• Hi. It’s great to see you. Welcome!

    Our forum members are people, maybe like yourself, who experience mental health difficulties or who have had them at some point in their life. Amongst our membership there is a wealth of expertise that has been developed through having to deal with mental health issues.

    We are an actively moderated forum with a team of experienced moderators. We also have a specialist safety team that works extra hard to keep the forum safe for visitors and members.

    Register now to access many more features and forums!

Hearing voices and medication



New member
Jan 7, 2020
United States
Hi, I have been experiencing hallucinations and delusions for the past 10 years now (diagnosed bipolar 1 with psychotic features at age 16). I have been on all of the meds possible to try and control the symptoms but have never had much luck. I am at my last straw now for treatment, I’m at the point where the medication destroys my life as much as the psychosis because of side effects. My treatment providers say that I am never allowed to be off meds but I am determined to find other solutions that hopefully work. I started yoga several months ago and have found that to be helpful plus having a healthy diet but it’s still not enough. Does anyone have any suggestions on managing this illness with no, or limited, medication? I am so fed up with the horrible side effects and no results.
John Lamb

John Lamb

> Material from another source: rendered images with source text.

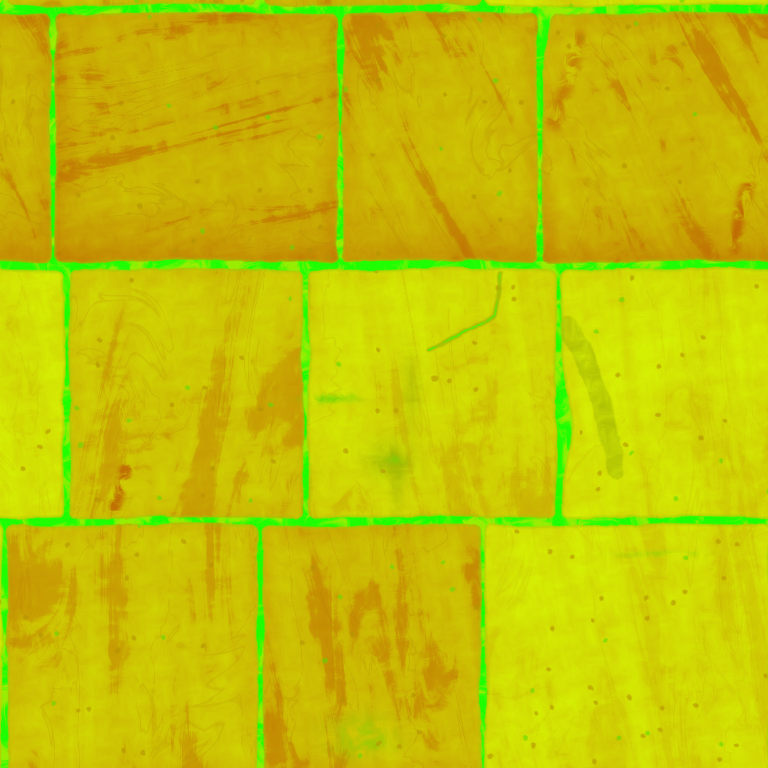
This texture is drawn by a WebGL 1 fragment shader. Its source:

```glsl
precision highp float;
uniform vec2 u_resolution;

vec2 hash2(vec2 p) {
  return fract(sin(vec2(dot(p, vec2(127.1, 311.7)), dot(p, vec2(269.5, 183.3)))) * 43758.5);
}

// Layered, rotated and warped sines, roughly -1 to 1
float sines(vec2 p) {
  float sum = 0.0, amp = 0.5;
  for (int i = 0; i < 6; i++) {
    p = mat2(0.8, 0.6, -0.6, 0.8) * p * 1.7 + 1.3;
    p += 0.6 * sin(p.yx * 1.3);
    sum += amp * sin(p.x) * sin(p.y);
    amp *= 0.66;
  }
  return sum;
}

// Cellular noise: distance to the nearest point, and that point's random value
vec2 cells(vec2 p) {
  vec2 nearest = vec2(9.0, 0.0);
  for (int j = -1; j <= 1; j++)
    for (int i = -1; i <= 1; i++) {
      vec2 id = floor(p) + vec2(float(i), float(j));
      vec2 h = hash2(id);
      float d = length(id + h - p);
      if (d < nearest.x) nearest = vec2(d, hash2(id + 7.3).x);
    }
  return nearest;
}

float segment(vec2 p, vec2 a, vec2 b) {
  vec2 ab = b - a;
  return length(p - a - ab * clamp(dot(p - a, ab) / dot(ab, ab), 0.0, 1.0));
}

float blot(vec2 p, vec2 center, vec2 size) {
  vec2 q = (p - center) / size;
  return exp(-dot(q, q));
}

void main() {
  vec2 p = gl_FragCoord.xy / u_resolution;
  float px = 1.0 / u_resolution.y;
  float rough = sines(p * 22.0);
  vec2 w = p + 0.004 * vec2(rough, sines(p * 18.0 + 5.0));

  // Three courses, each with its own joints and stone ages
  float y = (p.y + 0.012 + 0.0015 * sin(p.x * 19.0)) * 3.0;
  float row = mod(floor(y), 3.0);
  vec3 joints = vec3(0.006, 0.339, 0.629);
  vec3 ages = vec3(0.12, 0.48, 0.62);
  if (row > 1.5) {
    joints = vec3(0.069, 0.443, 0.703);
    ages = vec3(0.72, 0.78, 0.68);
  } else if (row > 0.5) {
    joints = vec3(0.087, 0.398, 0.727);
    ages = vec3(0.12, 0.45, 0.24);
  }

  // Distance past the joint faces, with a worn gap and a flared corner
  float column = 0.0, side = 1.0;
  for (int i = 0; i < 3; i++) {
    float dx = fract(p.x - joints[i] + 0.5) - 0.5;
    float halfWidth = 0.0032 + 0.001 * sin(p.y * 31.0 + float(i) * 2.0 + row);
    if (i == 2 && dx > 0.0) {
      if (row == 1.0) halfWidth += 0.015 * blot(p, vec2(p.x, 0.44), vec2(1.0, 0.06));
      if (row == 2.0) halfWidth += 0.012 * smoothstep(0.91, 0.985, p.y);
    }
    side = min(side, abs(dx) - halfWidth);
    column += step(joints[i], p.x);
  }
  column = mod(column, 3.0);
  float age = column < 0.5 ? ages.x : column < 1.5 ? ages.y : ages.z;
  float level = (0.5 - abs(fract(y) - 0.5)) / 3.0 - 0.0048;
  vec2 inset = 0.009 - vec2(side, level);
  float gap = length(max(inset, 0.0)) + min(max(inset.x, inset.y), 0.0) - 0.009;
  gap += 0.0026 * rough;

  // Stone: streaks along each slab's own grain, clouds and fine grit
  vec2 seed = hash2(vec2(column, row) + 3.0);
  float angle = row > 1.5 ? (column == 1.0 ? 1.35 : -0.45) : (seed.x - 0.5) * 0.5;
  vec2 g = mat2(cos(angle), sin(angle), -sin(angle), cos(angle)) * p + seed * 4.0;
  float streak = sines(g * vec2(24.0, 5.0));
  float cloud = sines(p * 5.0 + seed * 20.0);
  float grit = sines(p * 65.0);
  float tone = age + 0.16 * streak + 0.16 * cloud + 0.13 * grit;
  tone += 0.3 * smoothstep(-0.035, 0.0, gap) * age;
  if (row > 1.5) tone += 0.3 * smoothstep(0.76, 0.66, p.y);
  vec3 color = mix(vec3(0.83, 0.91, 0.01), vec3(0.78, 0.63, 0.01), clamp(tone, -0.1, 1.4));

  // Fine veins and rust patches, strongest on the older stones
  float vein = 1.0 - smoothstep(0.0, 0.045, abs(sines(g * vec2(13.0, 4.0) + 9.0)));
  color = mix(color, vec3(0.72, 0.56, 0.01), 0.35 * vein * (0.2 + age));
  float rust = smoothstep(0.28, 0.65, streak + 0.5 * cloud + 0.2 * grit) * age;
  float stroke = blot(g, vec2(0.0), vec2(0.001));
  stroke += smoothstep(0.012, 0.0, segment(w, vec2(0.148, 0.338), vec2(0.166, 0.39)));
  stroke += smoothstep(0.016, 0.0, segment(w, vec2(0.955, 0.68), vec2(0.976, 0.76)));
  stroke += 0.7 * smoothstep(0.018, 0.0, segment(w, vec2(0.722, 0.84), vec2(0.755, 0.95)));
  rust = 0.6 * rust + stroke * smoothstep(-0.3, 0.5, grit + 0.2) * 0.8;
  color = mix(color, vec3(0.74, 0.38, 0.01), clamp(rust, 0.0, 0.8));

  // Olive stains and a flaked crescent
  float stain = blot(w, vec2(0.508, 0.4), vec2(0.028, 0.025)) + 0.5 * blot(w, vec2(0.535, 0.49), vec2(0.012, 0.045));
  stain += 0.4 * blot(w, vec2(0.515, 0.36), vec2(0.008, 0.04));
  float flake = min(segment(w, vec2(0.742, 0.575), vec2(0.785, 0.48)), segment(w, vec2(0.785, 0.48), vec2(0.803, 0.385)));
  stain += 0.6 * smoothstep(0.016, 0.012, flake + 0.05 * max(0.46 - p.y, 0.0));
  color = mix(color, vec3(0.62, 0.71, 0.01), clamp(stain * (0.75 + 0.4 * grit), 0.0, 0.85));
  float moss = blot(w, vec2(0.43, 0.48), vec2(0.03, 0.006)) + 0.5 * blot(w, vec2(0.512, 0.402), vec2(0.012, 0.006));
  moss += 0.5 * blot(w, vec2(0.47, 0.04), vec2(0.04, 0.025)) + 0.4 * blot(w, vec2(0.86, 0.278), vec2(0.05, 0.004));
  color = mix(color, vec3(0.45, 0.84, 0.01), clamp(moss * (0.6 + grit), 0.0, 0.8));

  // Scattered pits, a few of them green
  vec2 pit = cells(w * 45.0);
  float dot1 = smoothstep(0.2, 0.08, pit.x) * step(0.9, pit.y);
  color = mix(color, pit.y > 0.975 ? vec3(0.38, 0.85, 0.01) : vec3(0.7, 0.57, 0.01), 0.6 * dot1);

  // Fissure in the middle slab
  float crack = min(segment(w, vec2(0.651, 0.645), vec2(0.645, 0.59)), segment(w, vec2(0.645, 0.59), vec2(0.56, 0.544)));
  color = mix(color, vec3(0.62, 0.7, 0.01), 0.7 * smoothstep(0.005, 0.001, crack));
  color = mix(color, vec3(0.4, 0.9, 0.01), smoothstep(0.0022, 0.0008, crack) * smoothstep(-0.4, 0.3, rough));

  // Mottled mortar with a soft stained fringe
  vec3 mortar = mix(vec3(0.12, 1.0, 0.01), vec3(0.6, 0.93, 0.01), smoothstep(-0.2, 0.6, sines(p * 40.0 + 2.0)));
  color = mix(color, vec3(0.58, 0.8, 0.01), 0.5 * smoothstep(-0.005, 0.0, gap));
  color = mix(color, mortar, smoothstep(-px, px, gap));
  gl_FragColor = vec4(color, 1.0);
}
```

Well-known member
Apr 29, 2019
I empathise with medication not working. The only other practical options are making good lifestyle choices which is what you're doing and may help 'rewire' your brain. But like taking meds it is hit and miss whether it will work. I supplement a healthyish diet with blueberrys, turmeric, dark chocholate, a source of omega 3 and green tea (decaff) as they all contain chemicals/nutrients that help with new brain growth. Reducing and replacing caffeine drinks with the green tea made a noticeable difference to my mood and voices. Balancing exercises like yoga stimulate new brain growth so does dancing where instructions are given like salsa/ballroom. Learning new skills like languages and playing musical instruments is also good for the brain. Learn to handle stress better, keeping positive and the mind on an even keel helps also. Lastly, I would recommend practising a form of spirituality if you feel comfortable with it, a healthy relaxed approach to it can put the mind in a better place.

It takes time, I read more than a year for the brain to heal from damage that may have occurred in the past but it's worth sticking with, I have made big gains with this approach but I only walk for exercise and do less than 90 min total exercise per day as apparently more than this has a negative effect on mh.


Dec 25, 2019
Norfolk, UK

I think if you want go stop meds, then like the person said above: you need to make healthy lifestyle choices to compensate & bring you back to reality.

For starters, do you smoke? I found that smoking dramatically impacted my mood & it just left me feeling so low all the time. But I bought a vaporiser & my last cigarette was 3 months ago.

Caffeine & Sugar: these two can play a significant role in your mood. Try to avoid both- use decaf & sweetener for your tea & eat foods with natural sugars like fruit

What do you do to keep your brain occupied? Cause keeping occupied significantly helps mental health. If I had a job, that'd probably take up my time. But iv been jobless for a year now, so iv found other ways to avoid boredom, like: reading (my favorite hobby), research, socialising, going for walks, joining groups, playing video games & watching tv

Finally, who do you surround yourself with? Because the people around you will influence your mood & shape who you are. Spend time with those that genuinely wish for you to do good--those that are positive & responsible. Avoid people who are toxic, abuse substances and miserable.

That's all I can tell you.

Good luck!